Later that day, the SGLI students and teachers were escorted to the Asia-Pacific Center for Security Studies near Waikiki Beach. There, we learned about the role equity has in national defense from government officials and participated in group activities. The day after, a question-and-answer session was held with Harvard professor Fernando Reimers via Skype. The following Friday, Olin Lagon, a phenomenally successful entrepreneur and Hawaiian native, spoke to us about his many ventures and advised us on how to successfully develop a project. The program’s speakers were astute, engaging, and great overall.
We also stepped outside the classroom a number of times for service field trips. These included going on a citywide scavenger hunt, helping to remove the invasive mangrove forest at He’eia Fishpond, and gathering crops at Kunia Farm. For our personal time, after dense lectures and activities during the day, we were allotted hours to absorb what was taught while forging great friendships and taking in the Hawaii sun during the evening. When we weren’t swimming or chilling at the beach, we hiked through thick forests or along mountain ranges, went snorkeling in coral reefs, and saw waterfalls.
SGLI provided an experience for us that could not be had anywhere else. We were given skills to become greater, more effective leaders and catalysts of change all while enjoying the summer with like-minded peers. Students in the program, despite their vast differences, came together harmoniously, learning about the commonalities and contrasts of one another’s cultures, appreciating the similar values, and picking up words in each other’s native languages.
By the end of the program, each group of students had planned a yearlong project to address inequity in their respective communities. We are excited to implement our project during this upcoming year. After days of brainstorming and researching, we decided to organize a free babysitting service for families in the DC community who are unable to afford one.

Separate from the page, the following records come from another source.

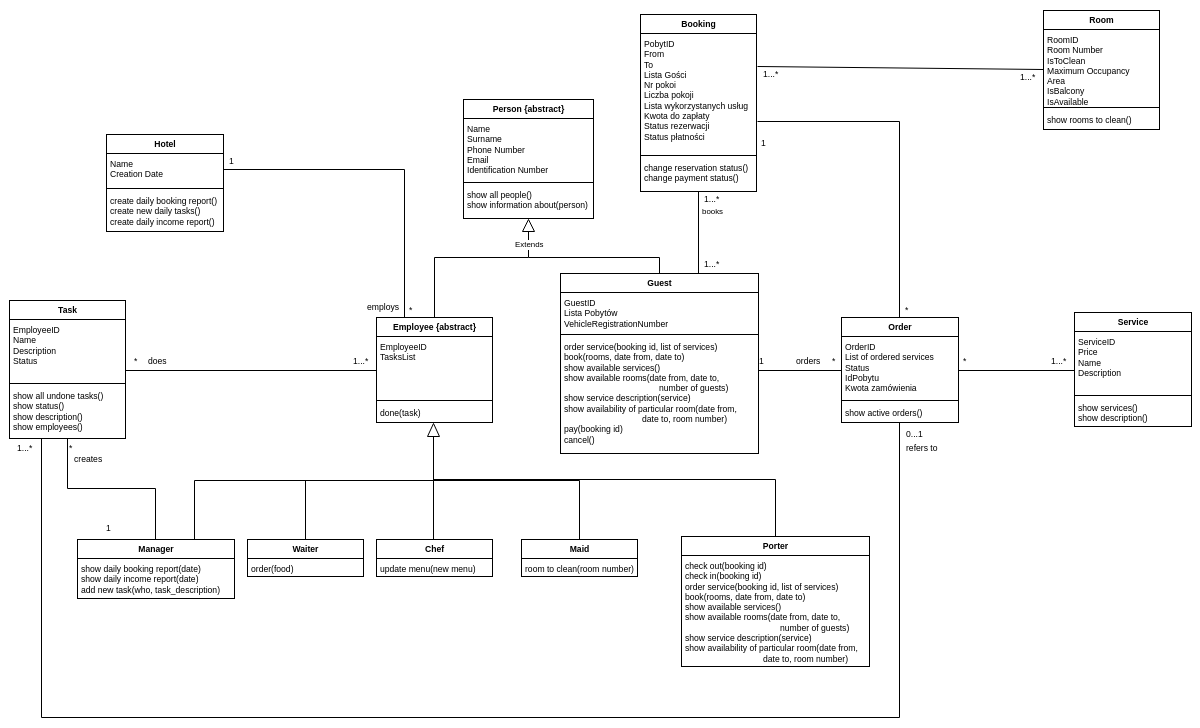
<!DOCTYPE html>
<html lang="en">
<head>
<meta charset="utf-8">
<title>Hotel class diagram</title>
<style>
:root { --paper: #fff; --ink: #000; }
* { box-sizing: border-box; margin: 0; padding: 0; }
html, body { width: 1200px; height: 728px; overflow: hidden; background: var(--paper); }
.diagram {
  position: relative; width: 1200px; height: 728px; overflow: hidden;
  color: var(--ink); font: 8.6px/10.3px "Liberation Sans", Arial, sans-serif; white-space: nowrap;
}
.connectors { position: absolute; left: 0; top: 0; fill: none; stroke: var(--ink); stroke-width: 1; }
.connectors .arrow { fill: var(--paper); }
.class {
  position: absolute; left: var(--x); top: var(--y); width: var(--w); height: var(--h);
  display: flex; flex-direction: column; overflow: hidden;
  background: var(--paper); border: 1px solid var(--ink);
}
.class h2 {
  flex: none; height: 19px; border-bottom: 1px solid var(--ink);
  font-size: 8.6px; line-height: 18px; font-weight: bold; text-align: center;
}
.class ul { list-style: none; padding: 5px 2px 0 3px; overflow: hidden; }
.attributes { flex: none; height: var(--split); border-bottom: 1px solid var(--ink); }
.attributes + .operations { padding-top: 7px; }
.operations { flex: 1; }
.guests-line { padding-left: 95px; }
.dates-line { padding-left: 78px; }
.label { position: absolute; left: var(--x); top: var(--y); line-height: 10px; }
.small { font-size: 7.9px; }
.extends { background: var(--paper); padding: 0 1px; }
</style>
</head>
<body>
<main class="diagram">
  <svg class="connectors" width="1200" height="728" viewBox="0 0 1200 728" aria-hidden="true">
    <g transform="translate(.5 .5)">
      <path id="booking-room" d="M757 66L1043 69"/>
      <path id="booking-order" d="M757 121H899V318"/>
      <path id="booking-guest" d="M698 191V273"/>
      <path id="hotel-employee" d="M223 169H404V318"/>
      <path id="task-employee" d="M125 370H376"/>
      <path id="guest-order" d="M758 370H841"/>
      <path id="order-service" d="M958 370H1075"/>
      <path id="task-order" d="M41 438V717H899V422"/>
      <path id="task-manager" d="M67 438V488H155V539"/>
      <path id="person-heirs" d="M528 231V257H434V318M528 257H659V273"/>
      <path id="employee-heirs" d="M433 436V539M194 539V480H579V539M305 480V539M433 479H775V536"/>
      <polygon class="arrow" points="528,219 522,231 534,231"/>
      <polygon class="arrow" points="433,423 427,436 439,436"/>
    </g>
  </svg>

  <section class="class" style="--x:640px;--y:14px;--w:117px;--h:178px;--split:122px">
    <h2>Booking</h2>
    <ul class="attributes"><li>PobytID</li><li>From</li><li>To</li><li>Lista Gości</li><li>Nr pokoi</li><li>Liczba pokoji</li><li>Lista wykorzystanych usług</li><li>Kwota do zapłaty</li><li>Status rezerwacji</li><li>Status płatności</li></ul>
    <ul class="operations"><li>change reservation status()</li><li>change payment status()</li></ul>
  </section>

  <section class="class" style="--x:1043px;--y:10px;--w:117px;--h:120px;--split:78px">
    <h2>Room</h2>
    <ul class="attributes"><li>RoomID</li><li>Room Number</li><li>IsToClean</li><li>Maximum Occupancy</li><li>Area</li><li>IsBalcony</li><li>IsAvailable</li></ul>
    <ul class="operations"><li>show rooms to clean()</li></ul>
  </section>

  <section class="class" style="--x:463px;--y:99px;--w:131px;--h:120px;--split:64px">
    <h2>Person {abstract}</h2>
    <ul class="attributes"><li>Name</li><li>Surname</li><li>Phone Number</li><li>Email</li><li>Identification Number</li></ul>
    <ul class="operations"><li>show all people()</li><li>show information about(person)</li></ul>
  </section>

  <section class="class" style="--x:106px;--y:134px;--w:118px;--h:98px;--split:35px">
    <h2>Hotel</h2>
    <ul class="attributes"><li>Name</li><li>Creation Date</li></ul>
    <ul class="operations"><li>create daily booking report()</li><li>create new daily tasks()</li><li>create daily income report()</li></ul>
  </section>

  <section class="class" style="--x:9px;--y:300px;--w:117px;--h:139px;--split:64px">
    <h2>Task</h2>
    <ul class="attributes"><li>EmployeeID</li><li>Name</li><li>Description</li><li>Status</li></ul>
    <ul class="operations"><li>show all undone tasks()</li><li>show status()</li><li>show description()</li><li>show employees()</li></ul>
  </section>

  <section class="class" style="--x:376px;--y:317px;--w:117px;--h:106px;--split:64px">
    <h2>Employee {abstract}</h2>
    <ul class="attributes"><li>EmployeeID</li><li>TasksList</li></ul>
    <ul class="operations"><li>done(task)</li></ul>
  </section>

  <section class="class" style="--x:560px;--y:273px;--w:199px;--h:181px;--split:42px">
    <h2>Guest</h2>
    <ul class="attributes"><li>GuestID</li><li>Lista Pobytów</li><li>VehicleRegistrationNumber</li></ul>
    <ul class="operations"><li>order service(booking id, list of services)</li><li>book(rooms, date from, date to)</li><li>show available services()</li><li>show available rooms(date from, date to,<div class="guests-line">number of guests)</div></li><li>show service description(service)</li><li>show availability of particular room(date from,<div class="dates-line">date to, room number)</div></li><li>pay(booking id)</li><li>cancel()</li></ul>
  </section>

  <section class="class" style="--x:841px;--y:317px;--w:118px;--h:106px;--split:64px">
    <h2>Order</h2>
    <ul class="attributes"><li>OrderID</li><li>List of ordered services</li><li>Status</li><li>IdPobytu</li><li>Kwota zamówienia</li></ul>
    <ul class="operations"><li>show active orders()</li></ul>
  </section>

  <section class="class" style="--x:1074px;--y:312px;--w:118px;--h:115px;--split:64px">
    <h2>Service</h2>
    <ul class="attributes"><li>ServiceID</li><li>Price</li><li>Name</li><li>Description</li></ul>
    <ul class="operations"><li>show services()</li><li>show description()</li></ul>
  </section>

  <section class="class" style="--x:77px;--y:539px;--w:158px;--h:60px">
    <h2>Manager</h2>
    <ul class="operations"><li>show daily booking report(date)</li><li>show daily income report(date)</li><li>add new task(who, task_description)</li></ul>
  </section>

  <section class="class" style="--x:247px;--y:539px;--w:117px;--h:38px">
    <h2>Waiter</h2>
    <ul class="operations"><li>order(food)</li></ul>
  </section>

  <section class="class" style="--x:376px;--y:539px;--w:117px;--h:38px">
    <h2>Chef</h2>
    <ul class="operations"><li>update menu(new menu)</li></ul>
  </section>

  <section class="class" style="--x:521px;--y:539px;--w:117px;--h:38px">
    <h2>Maid</h2>
    <ul class="operations"><li>room to clean(room number)</li></ul>
  </section>

  <section class="class" style="--x:681px;--y:536px;--w:189px;--h:131px">
    <h2>Porter</h2>
    <ul class="operations"><li>check out(booking id)</li><li>check in(booking id)</li><li>order service(booking id, list of services)</li><li>book(rooms, date from, date to)</li><li>show available services()</li><li>show available rooms(date from, date to,<div class="guests-line">number of guests)</div></li><li>show service description(service)</li><li>show availability of particular room(date from,<div class="dates-line">date to, room number)</div></li></ul>
  </section>

  <span class="label" style="--x:763px;--y:69px">1...*</span>
  <span class="label" style="--x:1020px;--y:72px">1...*</span>
  <span class="label" style="--x:761px;--y:138px">1</span>
  <span class="label" style="--x:905px;--y:305px">*</span>
  <span class="label" style="--x:704px;--y:194px">1...*</span>
  <span class="label small" style="--x:702px;--y:207px">books</span>
  <span class="label" style="--x:704px;--y:259px">1...*</span>
  <span class="label" style="--x:229px;--y:156px">1</span>
  <span class="label" style="--x:367px;--y:302px">employs</span>
  <span class="label" style="--x:409px;--y:305px">*</span>
  <span class="label small extends" style="--x:514px;--y:240px">Extends</span>
  <span class="label" style="--x:134px;--y:356px">*</span>
  <span class="label" style="--x:148px;--y:356px">does</span>
  <span class="label" style="--x:353px;--y:356px">1...*</span>
  <span class="label" style="--x:759px;--y:356px">1</span>
  <span class="label" style="--x:796px;--y:356px">orders</span>
  <span class="label" style="--x:832px;--y:356px">*</span>
  <span class="label" style="--x:963px;--y:356px">*</span>
  <span class="label" style="--x:1051px;--y:356px">1...*</span>
  <span class="label" style="--x:906px;--y:429px">0...1</span>
  <span class="label" style="--x:906px;--y:443px">refers to</span>
  <span class="label" style="--x:17px;--y:443px">1...*</span>
  <span class="label" style="--x:69px;--y:443px">*</span>
  <span class="label" style="--x:74px;--y:454px">creates</span>
  <span class="label" style="--x:106px;--y:523px">1</span>
</main>
</body>
</html>
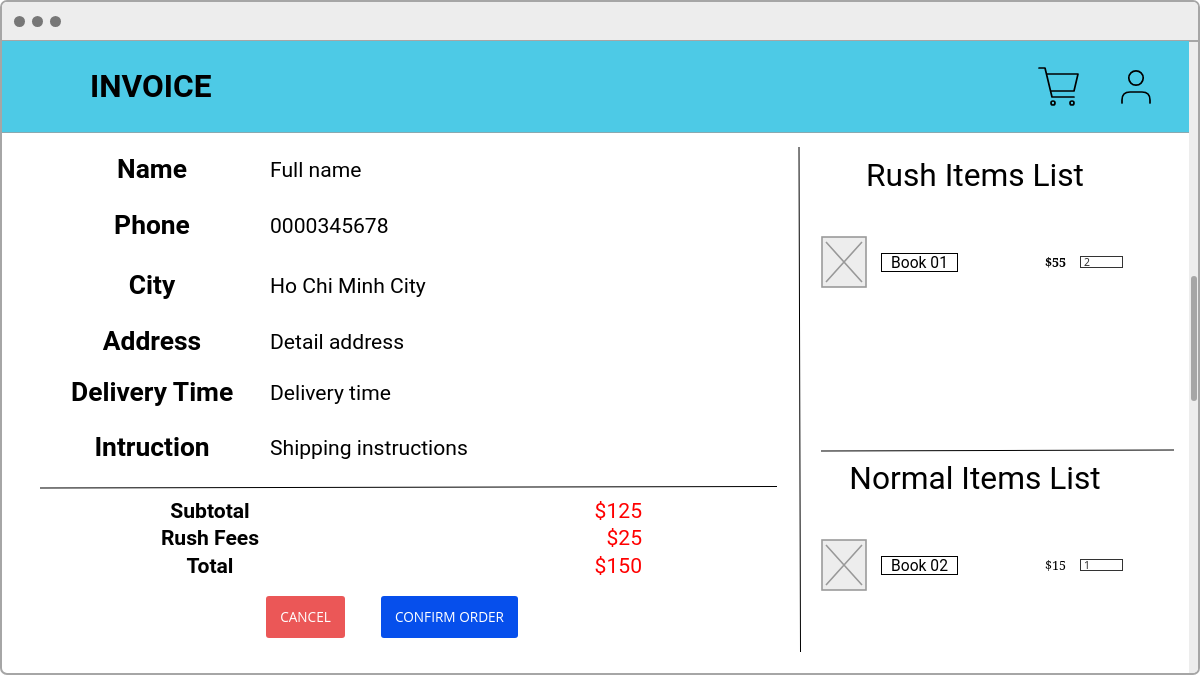
<!DOCTYPE html>
<html lang="en">
<head>
<meta charset="utf-8">
<title>Invoice</title>
<style>
:root {
  --frame: #a6a6a6;
  --chrome: #ededed;
  --dot: #777;
  --header: #4dcae6;
  --ink: #000;
  --amount: #f00;
  --cancel: #eb5757;
  --confirm: #064fec;
  --placeholder: #999;
}
* { box-sizing: border-box; margin: 0; padding: 0; }
html, body { width: 1200px; height: 675px; overflow: hidden; background: #fff; }
body { font-family: Roboto, sans-serif; color: var(--ink); }
a { color: inherit; text-decoration: none; }
svg { display: block; }

.window {
  position: relative; width: 1200px; height: 675px; overflow: hidden;
  display: flex; flex-direction: column;
  background: #fff; border: 2px solid var(--frame); border-radius: 7px;
}
.title-bar {
  flex: none; height: 39px; padding-left: 12px;
  display: flex; align-items: center; gap: 7px;
  background: var(--chrome); border-bottom: 1px solid var(--frame);
}
.title-bar i { width: 11px; height: 11px; border-radius: 50%; background: var(--dot); }
.viewport { flex: 1; display: flex; min-height: 0; }
.page { width: 1187px; }
.scrollbar { flex: 1; padding: 234px 1px 0 2px; background: var(--chrome); border-top: 1px solid var(--frame); }
.scroll-thumb { height: 125px; border-radius: 3px; background: var(--frame); }

.page-header {
  height: 92px; padding: 0 37px 0 88px;
  display: flex; align-items: center; justify-content: space-between;
  background: var(--header); border-bottom: 1px solid #8aa9b0;
}
.page-header h1 { font-size: 31.6px; font-weight: 700; line-height: 1; }
.header-icons { display: flex; align-items: center; gap: 40px; }
.header-icons svg { fill: none; stroke: var(--ink); stroke-width: 1.7; stroke-linecap: round; stroke-linejoin: round; }

.content { display: grid; grid-template-columns: 797px 390px; }

.details {
  display: grid; grid-template-columns: 162px 1fr; column-gap: 37px;
  grid-template-rows: 56px 56px 64px 48px 54px 56px;
  align-items: center; padding: 8px 0 0 69px;
}
.details dt { font-size: 26.4px; font-weight: 700; text-align: center; white-space: nowrap; }
.details dd { font-size: 21.1px; }

.totals {
  width: 640px; margin-top: 22px; padding-left: 138px;
  display: grid; grid-template-columns: 140px 1fr;
  grid-auto-rows: 27.3px; align-items: center; font-size: 21.1px;
}
.totals dt { font-weight: 700; text-align: center; }
.totals dd { color: var(--amount); text-align: right; }

.actions { display: flex; gap: 36px; padding: 17px 0 0 264px; }
.button {
  height: 42px; display: flex; align-items: center; justify-content: center;
  border-radius: 3px; color: #fff; font: 13.6px "Open Sans", "Noto Sans", sans-serif;
}
.button-cancel { width: 79px; background: var(--cancel); }
.button-confirm { width: 137px; background: var(--confirm); }

.item-list { height: 303px; padding: 24px 0 0 22px; }
.item-list h2 { width: 308px; font-size: 31.7px; font-weight: 400; line-height: 38px; text-align: center; white-space: nowrap; }
.item {
  margin-top: 41px; height: 52px;
  display: grid; grid-template-columns: 46px 77px 23px 43px;
  column-gap: 0; align-items: center;
}
.item-name { margin-left: 0; }
.item { grid-template-columns: 46px 14px 77px 87px 35px 43px; }
.item-name {
  grid-column: 3; height: 19px; border: 1px solid var(--ink);
  font-size: 15.6px; line-height: 18px; text-align: center; white-space: nowrap;
}
.item-price { grid-column: 5; font: 400 12.6px "Noto Serif", serif; }
.rush .item-price { font-weight: 600; }
.item-quantity {
  grid-column: 6; height: 12px; padding-left: 3px; border: 1px solid #333;
  font: 10.5px/10px "Noto Sans", sans-serif; color: #333;
}
.rules { position: absolute; left: -2px; top: -2px; pointer-events: none; }
.rules line { stroke: var(--ink); stroke-width: 1; }
</style>
</head>
<body>
<div class="window">
  <div class="title-bar"><i></i><i></i><i></i></div>
  <div class="viewport">
    <div class="page">
      <header class="page-header">
        <h1>INVOICE</h1>
        <nav class="header-icons">
          <a href="#" aria-label="Cart">
            <svg width="42" height="42" viewBox="0 0 42 42">
              <path d="M1 2H7L14 31H36M9 8H40L36 25H13"/>
              <circle cx="15" cy="37" r="2"/>
              <circle cx="34" cy="37" r="2"/>
            </svg>
          </a>
          <a href="#" aria-label="Account">
            <svg width="32" height="36" viewBox="0 0 32 36">
              <circle cx="16" cy="9" r="7.2"/>
              <path d="M2 34V31Q2 23 10 23H22Q30 23 30 31V34"/>
            </svg>
          </a>
        </nav>
      </header>

      <main class="content">
        <section class="invoice">
          <dl class="details">
            <dt>Name</dt><dd>Full name</dd>
            <dt>Phone</dt><dd>0000345678</dd>
            <dt>City</dt><dd>Ho Chi Minh City</dd>
            <dt>Address</dt><dd>Detail address</dd>
            <dt>Delivery Time</dt><dd>Delivery time</dd>
            <dt>Intruction</dt><dd>Shipping instructions</dd>
          </dl>
          <dl class="totals">
            <dt>Subtotal</dt><dd>$125</dd>
            <dt>Rush Fees</dt><dd>$25</dd>
            <dt>Total</dt><dd>$150</dd>
          </dl>
          <div class="actions">
            <a class="button button-cancel" href="#">CANCEL</a>
            <a class="button button-confirm" href="#">CONFIRM ORDER</a>
          </div>
        </section>

        <aside class="items">
          <section class="item-list rush">
            <h2>Rush Items List</h2>
            <div class="item">
              <svg width="46" height="52" viewBox="0 0 46 52" role="img" aria-label="Book cover placeholder">
                <g id="cover-placeholder" stroke="#999" stroke-width="1.6">
                  <rect x="1" y="1" width="44" height="50" fill="#ededed"/>
                  <path d="M5 6L41 46M41 6L5 46"/>
                </g>
              </svg>
              <span class="item-name">Book 01</span>
              <span class="item-price">$55</span>
              <span class="item-quantity">2</span>
            </div>
          </section>
          <section class="item-list normal">
            <h2>Normal Items List</h2>
            <div class="item">
              <svg width="46" height="52" viewBox="0 0 46 52" role="img" aria-label="Book cover placeholder">
                <use href="#cover-placeholder"/>
              </svg>
              <span class="item-name">Book 02</span>
              <span class="item-price">$15</span>
              <span class="item-quantity">1</span>
            </div>
          </section>
        </aside>
      </main>
    </div>
    <div class="scrollbar"><div class="scroll-thumb"></div></div>
  </div>
  <svg class="rules" width="1200" height="675" viewBox="0 0 1200 675" aria-hidden="true">
    <line x1="40" y1="488" x2="777" y2="486.5"/>
    <line x1="799" y1="147" x2="800.5" y2="652"/>
    <line x1="821" y1="451" x2="1174" y2="450"/>
  </svg>
</div>
</body>
</html>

Overall, SGLI fulfilled its promise of providing a global education as we learned about the Hawaiian language, tradition, and culture, as well as those of the diverse nationalities of the other students. SGLI was a spectacular experience. We are thankful for the opportunity and recommend the program to anyone with a passion for learning and global issues.